I will be moving a motion for a ban on the hijab in schools up to Key Stage 3 at the Workers’ Liberty conference in December. I want to explain why.
The hijab isn’t just a piece of clothing, or even just a piece of religious clothing. It has strong political connotations with religious conservatism. It is closely associated with the notion of modesty, a sexist modesty which means women have to cover up to avoid arousing men. Martin Thomas correctly wrote in 2003, during a previous discussion within Workers’ Liberty:
“Whatever it is in an individual’s mind, socially and historically the hijab is not just a token of religious ideas.
“It represents and embodies women’s oppression. It defines the woman or girl who wears it as the property of the men (father, brothers, husband) to whom the right to see her unveiled is reserved. Wherever it becomes the norm, it is inseparable from the segregation and subordination of women.”
And this representation and embodiment of women’s oppression, defining women and girls as the property of men, is increasingly being worn by girls in primary school. The notion that girls under 11 must dress modestly or else risk arousing men is particularly abhorrent. The notion that any problem here is the woman or girl’s fault is a version of “she was asking for it” argument.
The hijab is not equivalent to a mini-skirt (no matter what the sexist societal pressures that maybe on women to bare their legs), let alone a hoodie. It is a political symbol. We cannot accept the hijab becoming the norm in our schools and thus allowing within them ‘the segregation and subordination of women’ (and girls).
As socialists we recognise there is much wrong with the education system and schools as they exist. However, we also recognise the immense potentially liberating power of schools. We fight for them to allow the pupils and students within them to find other potentials than the ones that their family and their communities see as the only possibilities for them.
We also fight to make schools spaces free from oppression. We recognise that often this means pressurising the government to intervene into schools. Recently we have seen this in the partial victory of the long running campaign to improve Relationship and Sex Education (RSE) in schools and to include LGBT+ education as part of this.
In terms of the hijab, we should make propaganda and campaign for the government to ban it in schools up to Key Stage 3 (up to age 14).

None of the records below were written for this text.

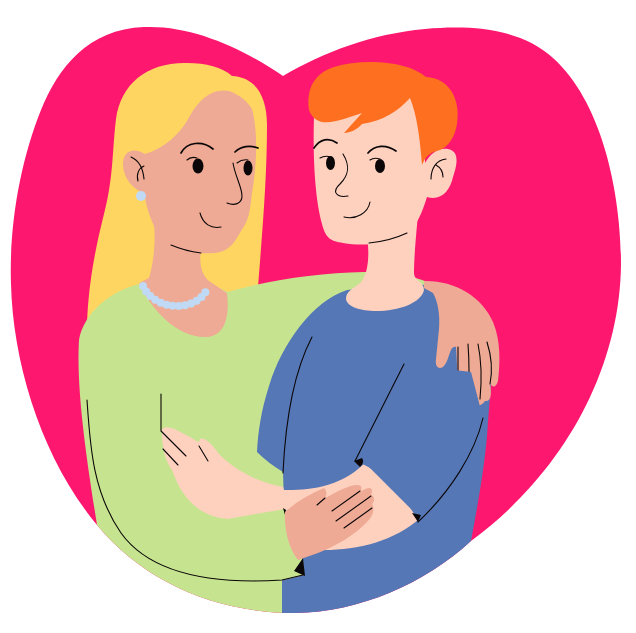
<!DOCTYPE html>
<html lang="en">
<head>
<meta charset="utf-8">
<title>Couple in a heart</title>
<style>
:root {
  --heart: #fd176f;
  --blonde: #ffd561;
  --ginger: #ff6f20;
  --tan: #eeaa94;
  --pale: #fed0be;
  --green: #c6e48f;
  --blue: #5577b5;
  --pearl: #c0daf5;
  --ink: #0b0708;
}
html, body { margin: 0; background: #fff; overflow: hidden; }
svg { display: block; width: 636px; height: 633px; }
.heart { fill: var(--heart); }
.blonde { fill: var(--blonde); }
.ginger { fill: var(--ginger); }
.tan { fill: var(--tan); }
.pale { fill: var(--pale); }
.green { fill: var(--green); }
.blue { fill: var(--blue); }
.pearl { fill: var(--pearl); }
.ink { fill: var(--ink); }
.line { fill: none; stroke: var(--ink); stroke-width: 1.1; stroke-linecap: round; stroke-linejoin: round; }
.brow { stroke-width: 1.7; }
.necklace { fill: none; stroke: var(--pearl); stroke-width: 8; stroke-linecap: round; stroke-dasharray: 0 6.2; }
</style>
</head>
<body>
<svg viewBox="0 0 636 633" role="img" aria-label="A blonde woman and a red-haired man embracing in front of a pink heart">
  <defs>
    <path id="heart-shape" d="M283 76C242 48 192 25 144 27C88 29 58 68 41 110C20 162 9 226 11 284C13 366 43 460 97 525C144 582 216 613 295 613C360 612 424 584 471 541C561 475 620 372 621 264C621 192 602 102 553 58C520 28 471 25 425 29C371 34 324 52 283 76Z"/>
    <clipPath id="heart-clip"><use href="#heart-shape"/></clipPath>
  </defs>

  <use href="#heart-shape" class="heart"/>

  <g clip-path="url(#heart-clip)">
    <g id="woman">
      <path class="blonde" d="M87 326C88 287 95 250 103 218C114 177 112 151 116 119C121 83 148 62 187 63C206 63 222 67 232 76C254 77 267 94 267 125C267 181 262 235 257 300L140 310Z"/>
      <path class="green" d="M140 284C112 290 84 312 79 340C76 390 87 461 97 525L104 633H282V590L320 560L430 400L425 281C405 274 384 272 364 272C318 273 268 280 228 292L208 283Z"/>
      <path class="tan" d="M152 205C157 235 154 262 149 278L139 283C151 309 176 337 205 337C224 337 230 319 227 293L209 281C201 274 199 262 201 250Z"/>
      <path class="necklace" d="M143 286C155 312 198 313 208 287"/>
      <path class="tan" d="M145 154C165 148 178 135 187 121C196 104 209 87 229 91C240 95 247 101 252 109C258 130 257 165 252 193C250 211 249 220 241 231C234 243 230 251 215 253C192 255 164 247 154 226C148 213 146 203 144 193C132 189 124 178 123 166C122 152 132 146 145 154Z"/>
      <g id="woman-face">
        <path class="line" d="M131 157C138 160 143 168 144 179M138 181C136 174 139 168 144 166"/>
        <path class="line brow" d="M181 153C187 142 202 140 213 149M235 152C241 146 250 145 258 148"/>
        <ellipse class="ink" cx="198" cy="166" rx="5.5" ry="7.5"/>
        <ellipse class="ink" cx="248" cy="168" rx="4.5" ry="7.5"/>
        <path class="line" d="M187 160Q191 156 197 158M237 163Q242 159 248 160"/>
        <path class="line" d="M233 163C235 176 242 187 242 196C242 204 234 206 227 203"/>
        <path class="line" d="M200 213C203 224 211 229 221 227"/>
        <path class="line" d="M171 245Q185 251 201 253"/>
        <circle class="pearl" cx="141" cy="196" r="5"/>
      </g>
    </g>

    <g id="man">
      <path class="blue" d="M347 290C313 301 282 343 269 386C261 411 258 432 257 452Q268 463 283 472L284 505L303 560L304 575L282 580V633H471V541C478 503 486 461 488 421L491 385L470 320L437 288L415 283Z"/>
      <path class="pale" d="M367 236C370 255 368 276 360 283C353 289 346 291 346 299C347 307 361 311 376 311C399 311 421 303 424 290C424 281 414 281 414 273C414 259 416 234 419 205Z"/>
      <path class="pale" d="M314 116C313 151 314 194 322 224C326 239 331 241 343 243C372 248 403 241 415 225C421 216 424 206 427 197C441 201 450 191 453 177C458 163 459 151 448 149C438 147 430 154 425 163L425 96L398 85Z"/>
      <path class="ginger" d="M309 110C306 88 315 73 334 67C363 58 408 61 426 77C449 78 461 99 457 124C455 137 448 147 440 150C430 152 425 157 422 165C420 139 417 115 410 98C398 111 383 121 362 124C358 129 350 133 344 133L362 113C342 119 317 132 309 110Z"/>
      <g id="man-face">
        <path class="line brow" d="M314 148C320 139 329 137 337 143M368 153C375 145 386 144 396 151"/>
        <ellipse class="ink" cx="330.500" cy="163" rx="4.500" ry="7"/>
        <ellipse class="ink" cx="380" cy="166" rx="5" ry="7"/>
        <path class="line" d="M320 158Q325 155 331 157M370 160Q374 157 380 159"/>
        <path class="line" d="M343 154C351 167 348 176 340 184C331 192 337 198 348 196"/>
        <path class="line" d="M344 217C356 220 368 213 370 202"/>
        <path class="line" d="M369 243Q390 241 407 233"/>
        <path class="line" d="M446 159C436 160 431 169 431 179M436 165Q443 169 443 177"/>
      </g>
      <path class="line" d="M312 337C291 377 285 430 283 473"/>
    </g>

    <g id="shoulder-hand">
      <path class="tan" d="M424 281C453 280 482 296 493 322C501 341 500 363 498 381C496 388 492 388 490 383C492 395 491 402 485 401C481 408 471 407 468 400C460 403 457 394 458 383L456 347C449 345 450 361 443 367C438 370 435 366 436 359L439 329C440 314 438 302 433 293L424 288Z"/>
      <path class="line" d="M458 347V380M468 344Q470 371 468 399M478 344Q483 368 480 399M487 342Q494 364 490 384"/>
    </g>

    <g id="crossed-arms">
      <path class="pale" d="M162 430C165 424 175 429 186 435C195 439 199 445 200 439C205 436 213 446 220 455C235 470 257 482 283 487L284 490C307 490 338 489 365 463L420 518C395 541 358 550 324 550L285 509C257 517 233 523 213 516C191 509 179 490 172 470C165 460 162 449 162 430Z"/>
      <path class="blue" d="M404 364L355 461C378 469 402 490 418 521Q464 475 483 418L471 372Z"/>
      <path class="ink" d="M354 461L362 458Q365 463 360 467ZM412 513L421 515L418 522Z"/>
      <path class="line" d="M404 364L355 461M418 522C450 492 475 453 483 418"/>
      <path class="green" d="M210 522L285 509C284 530 290 552 304 575L255 587L190 570Z"/>
      <path class="ink" d="M303 558L305 576L294 571ZM283 508L286 510L285 515Z"/>
      <path class="tan" d="M285 512C297 501 312 493 324 488C327 491 327 495 325 498C340 490 355 482 361 486C362 490 361 491 360 492C370 485 374 488 371 495C376 497 374 502 372 504C375 509 373 516 367 522C354 536 335 546 318 553L298 560C288 548 284 527 285 512Z"/>
      <path class="line" d="M317 505L325 498M332 511L360 491M336 521L371 496M344 528L372 508"/>
      <path class="line" d="M161 394V431L186 456M163 449L178 465M199 446L208 461"/>
      <path class="line" d="M87 400C90 443 92 491 121 533C152 576 218 584 282 580L303 575"/>
    </g>
  </g>
</svg>
</body>
</html>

We should not campaign for individual school workers or individual schools to pursue a ban on the hijab. That would open doors to abuse and reaction. We are for governments, even bourgeois governments, acting to protect children against oppression and in favour of allowing them to be fully able to partake in education.
The argument has been made that some radical young women from Muslim backgrounds choose to wear the hijab as an act of rebellion/solidarity. This is exaggerated. It does happen, but normally it is women over 14. Young people who choose to align themselves with reaction in the misguided belief it is rebellion must be dissuaded. Where their decision has an effect on others, as the wearing of the hijab clearly does, they must be stopped.
Another argument made is that the effect of the ban would be that these girls and women would leave non-faith schools and go to Muslim schools where they can wear the hijab. Many of the reforms we fight for require additional actions to ensure they are effective. For instance, tax the rich will not work without capital controls and increased attempts to stop the bosses avoiding tax.
More tellingly, if we accepted this argument we would face the same argument when reactionaries opposed their children doing sport, Religious Education, science or RSE. When we now consider this argument in the light of the protests over the new RSE curriculum it clearly falls apart.
I hope no one would suggest sacrificing RSE to avoid school withdrawals.
Daniel Randall replies here.